The couple were apparently popular and appreciated in all their different locations. When they were about to leave Sherman after the sale of the Mohawk Company, a newspaper article expressed the community’s regret, commenting on the Bellingers’ “open-hearted generosity in every good cause. Their interest in the young men of our community has meant much to the development of our youth. The number of young men who ‘have had their chance’ through their influences is legion,” the writer said.
Mr. and Mrs. Bellinger began spending summers at Magnolia and planned to build a permanent home there. Plans were somewhat delayed when Mr. Bellinger became ill and died in 1930. The home and the beautiful gardens of the Magnolia estate were completed following Mr. Bellinger’s death.
Mr. and Mrs. Bellinger were the parents of a daughter, Janet, born in 1914. During some of Janet’s school years, Mrs. Bellinger maintained a home in Jamestown where her daughter attended school. Later Janet attended National Park Seminary in Washington, D.C., and RollinsCollege in Winter Park, Florida. While studying music in New York City, she met and married William I. Parker. She and her husband lived in New York City until after World War II when they moved to Williamsville, New York, where Mr. Parker had established a business. While living in Williamsville, Mr. and Mrs. Parker became the parents of three children: John, who died in infancy; Bertram Bellinger Parker and Geraldine Marion Parker. Janet Bellinger Parker died in 1957 and is buried in the Glenwood Cemetery in Lockport, New York.
While living at Magnolia, Mrs. Bellinger was active within the Jamestown community and belonged to the First Presbyterian Church, the Garden Club and the Fortnightly Club. She had particular interest in the YWCA and especially during the Depression supplied the means by which personal problems could be solved for many women and girls. She always remembered her friends in Corry, as well, and maintained an active interest in the Corry Memorial Hospital. At the time of the construction of a new building, Mrs. Bellinger equipped the nursery and children’s ward.
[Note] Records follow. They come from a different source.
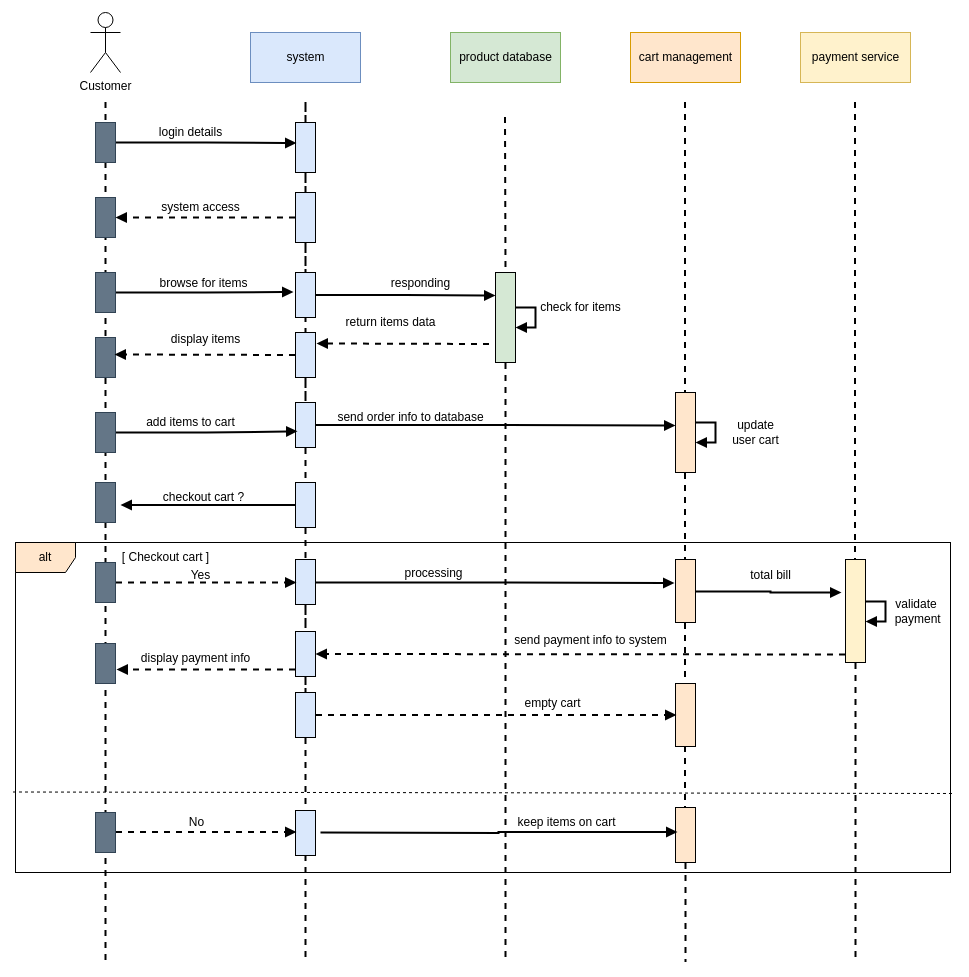
<!DOCTYPE html>
<html lang="en">
<head>
<meta charset="utf-8">
<title>Shopping cart sequence diagram</title>
<style>
:root {
  --ink: #000;
  --paper: #fff;
  --slate: #647687;
  --slate-line: #314354;
  --blue: #dae8fc;
  --blue-line: #6c8ebf;
  --green: #d5e8d4;
  --green-line: #82b366;
  --orange: #ffe6cc;
  --orange-line: #d79b00;
  --yellow: #fff2cc;
  --yellow-line: #d6b656;
}
* { box-sizing: border-box; }
html, body { margin: 0; overflow: hidden; background: var(--paper); }
.diagram {
  position: relative;
  width: 969px;
  height: 977px;
  overflow: hidden;
  color: var(--ink);
  font: 12px/15px "Liberation Sans", Arial, sans-serif;
}
.layer { position: absolute; left: 0; top: 0; }
.participant {
  position: absolute;
  left: var(--x);
  top: 32px;
  width: 111px;
  height: 51px;
  display: flex;
  align-items: center;
  justify-content: center;
  border: 1px solid;
  white-space: nowrap;
}
.participant.system { background: var(--blue); border-color: var(--blue-line); }
.participant.products { background: var(--green); border-color: var(--green-line); }
.participant.cart { background: var(--orange); border-color: var(--orange-line); }
.participant.payment { background: var(--yellow); border-color: var(--yellow-line); }
.activation {
  position: absolute;
  left: var(--x);
  top: var(--y);
  width: 21px;
  height: var(--h);
  border: 1px solid var(--ink);
}
.activation.customer { --x: 95px; --h: 41px; background: var(--slate); border-color: var(--slate-line); }
.activation.system { --x: 295px; --h: 46px; background: var(--blue); }
.activation.products { --x: 495px; background: var(--green); }
.activation.cart { --x: 675px; background: var(--orange); }
.activation.payment { --x: 845px; background: var(--yellow); }
.label {
  position: absolute;
  left: var(--x);
  top: var(--y);
  transform: translate(-50%, -50%);
  white-space: nowrap;
  text-align: center;
}
.lifelines path { fill: none; stroke: var(--ink); stroke-width: 2; stroke-dasharray: 6 6; }
.lifelines .tight { stroke-dasharray: 10 3; }
.frame { fill: none; stroke: var(--ink); }
.frame-tag { fill: var(--orange); stroke: var(--ink); }
.frame-divider { stroke: var(--ink); stroke-dasharray: 3 3; }
.actor { fill: var(--paper); stroke: var(--ink); }
.messages path { fill: none; stroke: var(--ink); stroke-width: 2; marker-end: url(#arrowhead); }
.messages .dashed { stroke-dasharray: 6 6; }
</style>
</head>
<body>
<main class="diagram">

  <svg class="layer" width="969" height="977" viewBox="0 0 969 977" aria-hidden="true">
    <g class="actor">
      <circle cx="105.5" cy="20" r="7.5"/>
      <path fill="none" d="M105.5 27.5V52.5M90.5 32.5H120.5M105.5 52.5L90.5 72.5M105.5 52.5L120.5 72.5"/>
    </g>
    <g class="lifelines">
      <path d="M105.5 102V962"/>
      <path class="tight" d="M305.5 102V122M305.5 173V192M305.5 243V272M305.5 378V402"/>
      <path d="M305.5 316V332M305.5 448V482M305.5 528V560"/>
      <path class="tight" d="M305.5 605V631M305.5 675V692"/>
      <path d="M305.5 738V810M305.5 855V957"/>
      <path d="M505 117L505.5 272M505.5 363V957"/>
      <path d="M685 102V392M685 473V560M685 623V684M685 746V807M685.5 863V962"/>
      <path d="M855 102V560M855.5 663V957"/>
    </g>
    <rect class="frame" x="15.5" y="542.5" width="935" height="330"/>
    <polygon class="frame-tag" points="15.5,542.5 75.5,542.5 75.5,557.5 65.5,572.5 15.5,572.5"/>
    <line class="frame-divider" x1="13" y1="792" x2="953" y2="793.5"/>
  </svg>

  <header>
    <span class="label" style="--x:105.5px;--y:86px">Customer</span>
    <div class="participant system" style="--x:250px">system</div>
    <div class="participant products" style="--x:450px">product database</div>
    <div class="participant cart" style="--x:630px">cart management</div>
    <div class="participant payment" style="--x:800px">payment service</div>
  </header>

  <section aria-label="Activations">
    <div class="activation customer" style="--y:122px"></div>
    <div class="activation customer" style="--y:197px"></div>
    <div class="activation customer" style="--y:272px"></div>
    <div class="activation customer" style="--y:337px"></div>
    <div class="activation customer" style="--y:412px"></div>
    <div class="activation customer" style="--y:482px"></div>
    <div class="activation customer" style="--y:562px"></div>
    <div class="activation customer" style="--y:643px"></div>
    <div class="activation customer" style="--y:812px"></div>

    <div class="activation system" style="--y:122px;--h:51px"></div>
    <div class="activation system" style="--y:192px;--h:51px"></div>
    <div class="activation system" style="--y:272px"></div>
    <div class="activation system" style="--y:332px"></div>
    <div class="activation system" style="--y:402px"></div>
    <div class="activation system" style="--y:482px"></div>
    <div class="activation system" style="--y:559px"></div>
    <div class="activation system" style="--y:631px"></div>
    <div class="activation system" style="--y:692px"></div>
    <div class="activation system" style="--y:810px"></div>

    <div class="activation products" style="--y:272px;--h:91px"></div>

    <div class="activation cart" style="--y:392px;--h:81px"></div>
    <div class="activation cart" style="--y:559px;--h:64px"></div>
    <div class="activation cart" style="--y:683px;--h:64px"></div>
    <div class="activation cart" style="--y:807px;--h:56px"></div>

    <div class="activation payment" style="--y:559px;--h:104px"></div>
  </section>

  <svg class="layer" width="969" height="977" viewBox="0 0 969 977" aria-hidden="true">
    <defs>
      <marker id="arrowhead" markerUnits="userSpaceOnUse" markerWidth="12" markerHeight="12" refX="1" refY="6" orient="auto">
        <path d="M0 0.5L11.5 6L0 11.5Z" style="fill:var(--ink);stroke:none;marker-end:none"/>
      </marker>
    </defs>
    <g class="messages">
      <path d="M116 142.5H206L286 143"/>
      <path class="dashed" d="M295 217.5H126"/>
      <path d="M116 292.5H205L283 292"/>
      <path d="M316 295H405L485 295.5"/>
      <path d="M516 307.5H535.5V327.5H526"/>
      <path class="dashed" d="M489 344L327 343.5"/>
      <path class="dashed" d="M295 355L125 354.5"/>
      <path d="M116 432.5H206L287 431.5"/>
      <path d="M316 425H495L665 425.5"/>
      <path d="M696 422.5H715.5V442.5H706"/>
      <path d="M295 505H131"/>
      <path class="dashed" d="M116 582.5H286"/>
      <path d="M316 582.5H495L664 583"/>
      <path d="M696 591.5H770.5V592.5H831"/>
      <path d="M866 601.5H885.5V621.5H876"/>
      <path class="dashed" d="M845 654.5L326 654"/>
      <path class="dashed" d="M295 669.5H127"/>
      <path class="dashed" d="M316 715H666"/>
      <path class="dashed" d="M116 832H286"/>
      <path d="M320.5 832.5L498.5 833V832H667"/>
    </g>
  </svg>

  <section aria-label="Messages">
    <span class="label" style="--x:190.5px;--y:132px">login details</span>
    <span class="label" style="--x:200.5px;--y:207px">system access</span>
    <span class="label" style="--x:203.5px;--y:283px">browse for items</span>
    <span class="label" style="--x:420.5px;--y:283px">responding</span>
    <span class="label" style="--x:580.5px;--y:307px">check for items</span>
    <span class="label" style="--x:390.5px;--y:322px">return items data</span>
    <span class="label" style="--x:205.5px;--y:339px">display items</span>
    <span class="label" style="--x:190.5px;--y:422px">add items to cart</span>
    <span class="label" style="--x:410.5px;--y:417px">send order info to database</span>
    <span class="label" style="--x:755.5px;--y:432.5px">update<br>user cart</span>
    <span class="label" style="--x:203.5px;--y:497px">checkout cart ?</span>
    <span class="label" style="--x:45px;--y:557px">alt</span>
    <span class="label" style="--x:165.5px;--y:557px">[ Checkout cart ]</span>
    <span class="label" style="--x:200.5px;--y:575px">Yes</span>
    <span class="label" style="--x:433.5px;--y:573px">processing</span>
    <span class="label" style="--x:770.5px;--y:575px">total bill</span>
    <span class="label" style="--x:916px;--y:611.5px">validate<br>&nbsp;payment</span>
    <span class="label" style="--x:590.5px;--y:640px">send payment info to system</span>
    <span class="label" style="--x:195.5px;--y:658px">display payment info</span>
    <span class="label" style="--x:552.5px;--y:703px">empty cart</span>
    <span class="label" style="--x:196.5px;--y:822px">No</span>
    <span class="label" style="--x:566.5px;--y:822px">keep items on cart</span>
  </section>

</main>
</body>
</html>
Mrs. Bellinger was a trustee of Chautauqua Institution. She served actively from 1938 until 1961 when she was elected an honorary trustee. She was an original member of the board of the Chautauqua Foundation, Inc., and served until her death which occurred October 14, 1963. Burial was made in Glenwood Cemetery in Lockport, the burial site of her husband, parents and maternal grandparents.
Geraldine’s son-in-law, William I. Parker (husband of Janet Bellinger), was one of the five incorporators of the Gebbie Foundation, and the first secretary serving until his death December 7, 1994. Her grandchildren, Geraldine Marion Parker and Bertram Bellinger Parker, were dedicated board members for over 4 decades. Bertram Parker attended the Nichols School in Buffalo and graduated from Kenyon College. Geraldine Parker attended Temple University in Philadelphia, her studies included working with Special Needs children. Nancy Waddell Gleason, great-granddaughter, became a board member in 2005, and has served as secretary of the Foundation.